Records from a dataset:
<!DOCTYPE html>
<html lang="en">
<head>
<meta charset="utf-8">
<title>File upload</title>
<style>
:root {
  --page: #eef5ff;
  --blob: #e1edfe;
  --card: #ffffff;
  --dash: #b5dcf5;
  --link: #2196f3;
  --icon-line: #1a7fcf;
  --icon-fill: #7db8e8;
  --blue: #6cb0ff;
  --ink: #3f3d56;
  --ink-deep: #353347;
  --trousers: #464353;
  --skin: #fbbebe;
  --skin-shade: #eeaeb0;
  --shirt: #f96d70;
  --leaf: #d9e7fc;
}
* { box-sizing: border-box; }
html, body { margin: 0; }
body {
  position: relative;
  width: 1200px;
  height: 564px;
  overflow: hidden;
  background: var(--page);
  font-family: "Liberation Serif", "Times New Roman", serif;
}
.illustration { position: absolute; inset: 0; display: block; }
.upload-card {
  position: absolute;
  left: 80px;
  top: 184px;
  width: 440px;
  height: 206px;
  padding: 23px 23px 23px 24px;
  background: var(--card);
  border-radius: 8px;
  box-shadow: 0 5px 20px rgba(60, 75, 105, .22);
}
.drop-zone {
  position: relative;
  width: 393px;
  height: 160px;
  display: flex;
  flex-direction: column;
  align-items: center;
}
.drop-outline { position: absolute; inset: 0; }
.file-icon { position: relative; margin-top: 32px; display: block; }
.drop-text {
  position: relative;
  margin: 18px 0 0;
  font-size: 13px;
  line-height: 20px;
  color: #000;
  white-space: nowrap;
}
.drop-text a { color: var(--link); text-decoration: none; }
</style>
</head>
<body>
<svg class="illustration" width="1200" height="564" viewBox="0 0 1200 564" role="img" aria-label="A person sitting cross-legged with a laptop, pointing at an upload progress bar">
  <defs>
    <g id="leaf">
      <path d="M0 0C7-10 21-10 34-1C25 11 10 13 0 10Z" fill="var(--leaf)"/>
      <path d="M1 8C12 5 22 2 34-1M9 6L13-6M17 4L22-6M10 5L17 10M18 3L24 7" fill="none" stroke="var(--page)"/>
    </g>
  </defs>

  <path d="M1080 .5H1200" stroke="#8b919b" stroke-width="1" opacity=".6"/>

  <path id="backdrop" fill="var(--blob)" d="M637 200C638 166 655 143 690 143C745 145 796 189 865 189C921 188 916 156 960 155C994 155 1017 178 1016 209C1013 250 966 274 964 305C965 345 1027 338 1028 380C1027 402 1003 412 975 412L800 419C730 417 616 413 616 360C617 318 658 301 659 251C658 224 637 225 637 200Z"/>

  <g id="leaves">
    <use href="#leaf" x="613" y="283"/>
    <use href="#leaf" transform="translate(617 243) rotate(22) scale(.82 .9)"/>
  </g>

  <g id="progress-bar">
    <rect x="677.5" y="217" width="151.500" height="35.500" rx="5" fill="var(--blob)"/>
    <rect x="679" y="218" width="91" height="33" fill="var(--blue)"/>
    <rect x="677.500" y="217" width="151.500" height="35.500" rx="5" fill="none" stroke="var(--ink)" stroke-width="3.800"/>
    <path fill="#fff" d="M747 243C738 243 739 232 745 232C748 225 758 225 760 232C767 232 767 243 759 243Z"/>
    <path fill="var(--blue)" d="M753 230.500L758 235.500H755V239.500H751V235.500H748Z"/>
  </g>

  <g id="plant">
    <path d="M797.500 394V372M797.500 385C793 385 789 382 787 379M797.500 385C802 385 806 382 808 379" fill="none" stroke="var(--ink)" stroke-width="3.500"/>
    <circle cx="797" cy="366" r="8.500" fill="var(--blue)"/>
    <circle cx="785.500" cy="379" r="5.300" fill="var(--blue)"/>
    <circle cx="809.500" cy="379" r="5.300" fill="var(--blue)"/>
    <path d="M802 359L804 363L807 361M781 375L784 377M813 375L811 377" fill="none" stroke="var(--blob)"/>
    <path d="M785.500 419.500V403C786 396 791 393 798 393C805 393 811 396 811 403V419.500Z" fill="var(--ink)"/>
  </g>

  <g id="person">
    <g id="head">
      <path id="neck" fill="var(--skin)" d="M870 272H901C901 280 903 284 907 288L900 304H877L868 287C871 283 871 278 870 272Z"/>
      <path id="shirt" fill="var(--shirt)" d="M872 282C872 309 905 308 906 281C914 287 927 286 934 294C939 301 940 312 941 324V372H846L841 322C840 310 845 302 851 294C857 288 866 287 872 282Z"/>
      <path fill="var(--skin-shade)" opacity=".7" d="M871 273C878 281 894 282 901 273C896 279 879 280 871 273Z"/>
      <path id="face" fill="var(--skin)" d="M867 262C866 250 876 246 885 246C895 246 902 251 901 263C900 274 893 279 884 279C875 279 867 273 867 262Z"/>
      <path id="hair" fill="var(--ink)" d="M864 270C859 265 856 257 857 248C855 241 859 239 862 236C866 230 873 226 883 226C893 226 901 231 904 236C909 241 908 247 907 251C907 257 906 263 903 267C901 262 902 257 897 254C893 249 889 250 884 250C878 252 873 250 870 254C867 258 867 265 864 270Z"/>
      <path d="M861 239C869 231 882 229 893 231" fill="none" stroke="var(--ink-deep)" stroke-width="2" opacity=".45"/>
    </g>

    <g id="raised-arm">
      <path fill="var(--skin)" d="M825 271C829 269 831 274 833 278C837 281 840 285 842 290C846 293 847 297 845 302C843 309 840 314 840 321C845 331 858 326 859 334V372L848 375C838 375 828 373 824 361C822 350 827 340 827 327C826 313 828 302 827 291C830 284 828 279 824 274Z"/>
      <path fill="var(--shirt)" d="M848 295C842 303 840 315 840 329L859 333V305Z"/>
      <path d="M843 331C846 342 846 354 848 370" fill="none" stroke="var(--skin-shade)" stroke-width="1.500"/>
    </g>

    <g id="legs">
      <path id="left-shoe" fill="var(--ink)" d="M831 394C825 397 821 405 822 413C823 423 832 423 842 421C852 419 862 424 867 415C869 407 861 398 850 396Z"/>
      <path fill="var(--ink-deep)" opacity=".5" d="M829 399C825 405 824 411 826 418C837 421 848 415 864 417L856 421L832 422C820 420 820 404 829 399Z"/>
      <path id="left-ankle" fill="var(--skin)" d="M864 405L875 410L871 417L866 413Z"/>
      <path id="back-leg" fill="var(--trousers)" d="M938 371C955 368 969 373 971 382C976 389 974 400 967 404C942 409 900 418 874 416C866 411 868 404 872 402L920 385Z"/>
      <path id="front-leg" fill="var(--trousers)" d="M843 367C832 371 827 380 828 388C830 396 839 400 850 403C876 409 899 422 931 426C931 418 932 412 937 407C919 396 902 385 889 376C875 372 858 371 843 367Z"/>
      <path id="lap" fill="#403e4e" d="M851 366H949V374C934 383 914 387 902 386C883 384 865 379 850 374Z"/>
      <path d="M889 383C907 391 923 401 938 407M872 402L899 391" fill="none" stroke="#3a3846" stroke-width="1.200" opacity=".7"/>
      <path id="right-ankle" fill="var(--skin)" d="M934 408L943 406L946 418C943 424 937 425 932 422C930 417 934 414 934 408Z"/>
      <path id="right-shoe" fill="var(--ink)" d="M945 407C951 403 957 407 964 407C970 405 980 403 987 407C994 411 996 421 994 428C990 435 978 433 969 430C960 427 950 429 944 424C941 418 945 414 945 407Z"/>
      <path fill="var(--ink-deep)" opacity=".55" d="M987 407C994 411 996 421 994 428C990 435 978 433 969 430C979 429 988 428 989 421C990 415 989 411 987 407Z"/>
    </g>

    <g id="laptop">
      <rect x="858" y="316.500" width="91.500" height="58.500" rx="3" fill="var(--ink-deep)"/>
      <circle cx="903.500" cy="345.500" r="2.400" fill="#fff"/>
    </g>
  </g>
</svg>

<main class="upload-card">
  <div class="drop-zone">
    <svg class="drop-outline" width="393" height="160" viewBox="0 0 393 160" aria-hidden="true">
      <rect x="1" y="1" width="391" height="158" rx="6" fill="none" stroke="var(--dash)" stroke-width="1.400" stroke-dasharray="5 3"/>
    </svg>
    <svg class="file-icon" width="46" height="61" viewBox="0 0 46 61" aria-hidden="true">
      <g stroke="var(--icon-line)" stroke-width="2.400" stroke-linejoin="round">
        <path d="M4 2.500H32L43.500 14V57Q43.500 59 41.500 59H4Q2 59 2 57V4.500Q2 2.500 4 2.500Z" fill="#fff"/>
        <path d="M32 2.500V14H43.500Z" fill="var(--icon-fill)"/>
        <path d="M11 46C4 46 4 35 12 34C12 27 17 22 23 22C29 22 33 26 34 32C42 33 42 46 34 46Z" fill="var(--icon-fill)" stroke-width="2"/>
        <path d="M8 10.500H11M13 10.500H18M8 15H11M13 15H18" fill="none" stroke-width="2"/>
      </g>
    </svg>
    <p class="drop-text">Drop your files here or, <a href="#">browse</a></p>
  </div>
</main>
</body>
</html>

---

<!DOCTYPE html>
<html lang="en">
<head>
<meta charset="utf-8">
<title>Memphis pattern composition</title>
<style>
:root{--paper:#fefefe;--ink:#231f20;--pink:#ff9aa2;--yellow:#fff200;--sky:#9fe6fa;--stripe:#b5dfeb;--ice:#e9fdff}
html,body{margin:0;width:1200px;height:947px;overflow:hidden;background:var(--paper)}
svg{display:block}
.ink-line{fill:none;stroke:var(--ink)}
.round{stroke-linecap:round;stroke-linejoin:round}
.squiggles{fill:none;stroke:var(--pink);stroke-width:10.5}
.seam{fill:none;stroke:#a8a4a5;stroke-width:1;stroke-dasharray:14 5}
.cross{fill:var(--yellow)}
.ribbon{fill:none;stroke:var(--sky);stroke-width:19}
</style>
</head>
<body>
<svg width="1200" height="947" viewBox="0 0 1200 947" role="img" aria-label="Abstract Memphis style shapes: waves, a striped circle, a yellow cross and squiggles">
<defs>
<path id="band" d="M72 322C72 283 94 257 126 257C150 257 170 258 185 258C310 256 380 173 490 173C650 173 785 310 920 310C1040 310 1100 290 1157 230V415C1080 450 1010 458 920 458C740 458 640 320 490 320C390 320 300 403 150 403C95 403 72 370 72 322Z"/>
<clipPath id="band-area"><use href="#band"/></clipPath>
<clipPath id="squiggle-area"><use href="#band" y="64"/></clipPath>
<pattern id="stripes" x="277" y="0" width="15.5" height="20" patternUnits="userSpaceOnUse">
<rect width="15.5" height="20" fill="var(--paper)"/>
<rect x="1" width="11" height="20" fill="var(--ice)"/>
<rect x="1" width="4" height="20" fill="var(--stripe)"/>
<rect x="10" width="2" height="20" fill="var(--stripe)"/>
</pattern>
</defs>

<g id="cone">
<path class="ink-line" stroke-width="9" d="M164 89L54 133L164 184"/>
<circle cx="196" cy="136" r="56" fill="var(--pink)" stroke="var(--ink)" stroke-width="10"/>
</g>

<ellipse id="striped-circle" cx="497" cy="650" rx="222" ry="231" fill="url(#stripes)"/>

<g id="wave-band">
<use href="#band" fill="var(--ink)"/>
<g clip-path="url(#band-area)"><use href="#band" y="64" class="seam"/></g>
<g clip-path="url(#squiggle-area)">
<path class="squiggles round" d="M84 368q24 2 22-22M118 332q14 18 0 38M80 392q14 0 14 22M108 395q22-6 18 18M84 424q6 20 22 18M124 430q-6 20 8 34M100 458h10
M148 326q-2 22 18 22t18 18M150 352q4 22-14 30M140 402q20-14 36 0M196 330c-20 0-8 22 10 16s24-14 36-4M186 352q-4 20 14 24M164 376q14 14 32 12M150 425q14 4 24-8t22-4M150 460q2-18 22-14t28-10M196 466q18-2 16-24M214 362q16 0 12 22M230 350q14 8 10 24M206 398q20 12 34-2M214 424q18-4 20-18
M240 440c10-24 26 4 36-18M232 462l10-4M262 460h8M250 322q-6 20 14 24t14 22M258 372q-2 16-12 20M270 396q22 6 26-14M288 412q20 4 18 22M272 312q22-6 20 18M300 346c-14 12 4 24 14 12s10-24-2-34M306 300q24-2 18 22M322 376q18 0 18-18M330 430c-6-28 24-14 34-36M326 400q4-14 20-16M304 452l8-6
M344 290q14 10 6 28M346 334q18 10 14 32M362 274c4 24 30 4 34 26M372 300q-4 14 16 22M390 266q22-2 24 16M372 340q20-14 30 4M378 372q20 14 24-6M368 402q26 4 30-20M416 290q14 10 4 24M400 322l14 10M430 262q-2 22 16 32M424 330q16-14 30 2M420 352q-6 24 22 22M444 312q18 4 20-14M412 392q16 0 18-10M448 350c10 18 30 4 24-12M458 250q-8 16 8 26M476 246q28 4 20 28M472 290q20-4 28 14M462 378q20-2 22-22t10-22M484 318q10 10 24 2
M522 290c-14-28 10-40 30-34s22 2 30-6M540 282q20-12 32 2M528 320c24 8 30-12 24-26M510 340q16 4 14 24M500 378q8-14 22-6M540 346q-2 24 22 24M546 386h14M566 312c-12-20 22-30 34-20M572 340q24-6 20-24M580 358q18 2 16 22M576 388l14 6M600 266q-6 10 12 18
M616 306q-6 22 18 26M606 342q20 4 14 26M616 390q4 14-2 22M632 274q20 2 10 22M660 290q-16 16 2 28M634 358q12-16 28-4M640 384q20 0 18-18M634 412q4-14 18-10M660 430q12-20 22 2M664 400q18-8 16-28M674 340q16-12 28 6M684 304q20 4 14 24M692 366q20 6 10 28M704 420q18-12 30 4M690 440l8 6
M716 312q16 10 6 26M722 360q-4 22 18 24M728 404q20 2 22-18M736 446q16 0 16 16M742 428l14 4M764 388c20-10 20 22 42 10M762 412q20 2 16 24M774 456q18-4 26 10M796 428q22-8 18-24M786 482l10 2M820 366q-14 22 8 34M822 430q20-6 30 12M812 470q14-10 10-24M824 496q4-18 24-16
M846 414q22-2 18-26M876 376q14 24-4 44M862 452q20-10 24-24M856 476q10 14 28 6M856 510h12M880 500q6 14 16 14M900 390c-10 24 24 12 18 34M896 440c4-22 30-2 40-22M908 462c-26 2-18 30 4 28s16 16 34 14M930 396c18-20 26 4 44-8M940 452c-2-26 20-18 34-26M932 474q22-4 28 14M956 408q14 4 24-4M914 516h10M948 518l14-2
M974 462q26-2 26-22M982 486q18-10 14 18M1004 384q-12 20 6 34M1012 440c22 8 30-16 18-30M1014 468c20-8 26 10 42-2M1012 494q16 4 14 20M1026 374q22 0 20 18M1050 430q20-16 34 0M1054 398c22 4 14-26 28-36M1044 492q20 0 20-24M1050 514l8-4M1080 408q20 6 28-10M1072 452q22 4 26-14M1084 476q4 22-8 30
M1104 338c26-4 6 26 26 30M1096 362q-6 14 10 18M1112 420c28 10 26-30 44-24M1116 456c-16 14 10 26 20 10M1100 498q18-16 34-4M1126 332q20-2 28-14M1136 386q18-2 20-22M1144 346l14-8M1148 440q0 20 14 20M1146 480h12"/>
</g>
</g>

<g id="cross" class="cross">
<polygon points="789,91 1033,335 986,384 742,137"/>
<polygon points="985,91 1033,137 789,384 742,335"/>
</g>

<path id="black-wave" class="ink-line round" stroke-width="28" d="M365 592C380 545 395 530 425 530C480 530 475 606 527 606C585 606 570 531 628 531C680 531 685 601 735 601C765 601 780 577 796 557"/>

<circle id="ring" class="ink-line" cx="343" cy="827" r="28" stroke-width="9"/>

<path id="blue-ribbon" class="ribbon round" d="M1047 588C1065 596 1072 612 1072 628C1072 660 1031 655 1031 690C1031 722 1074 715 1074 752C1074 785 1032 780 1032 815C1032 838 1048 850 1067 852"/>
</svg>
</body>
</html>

To do - If a line in the records above has the word "inset", copy it.

Solution to this task -
.illustration { position: absolute; inset: 0; display: block; }
.drop-outline { position: absolute; inset: 0; }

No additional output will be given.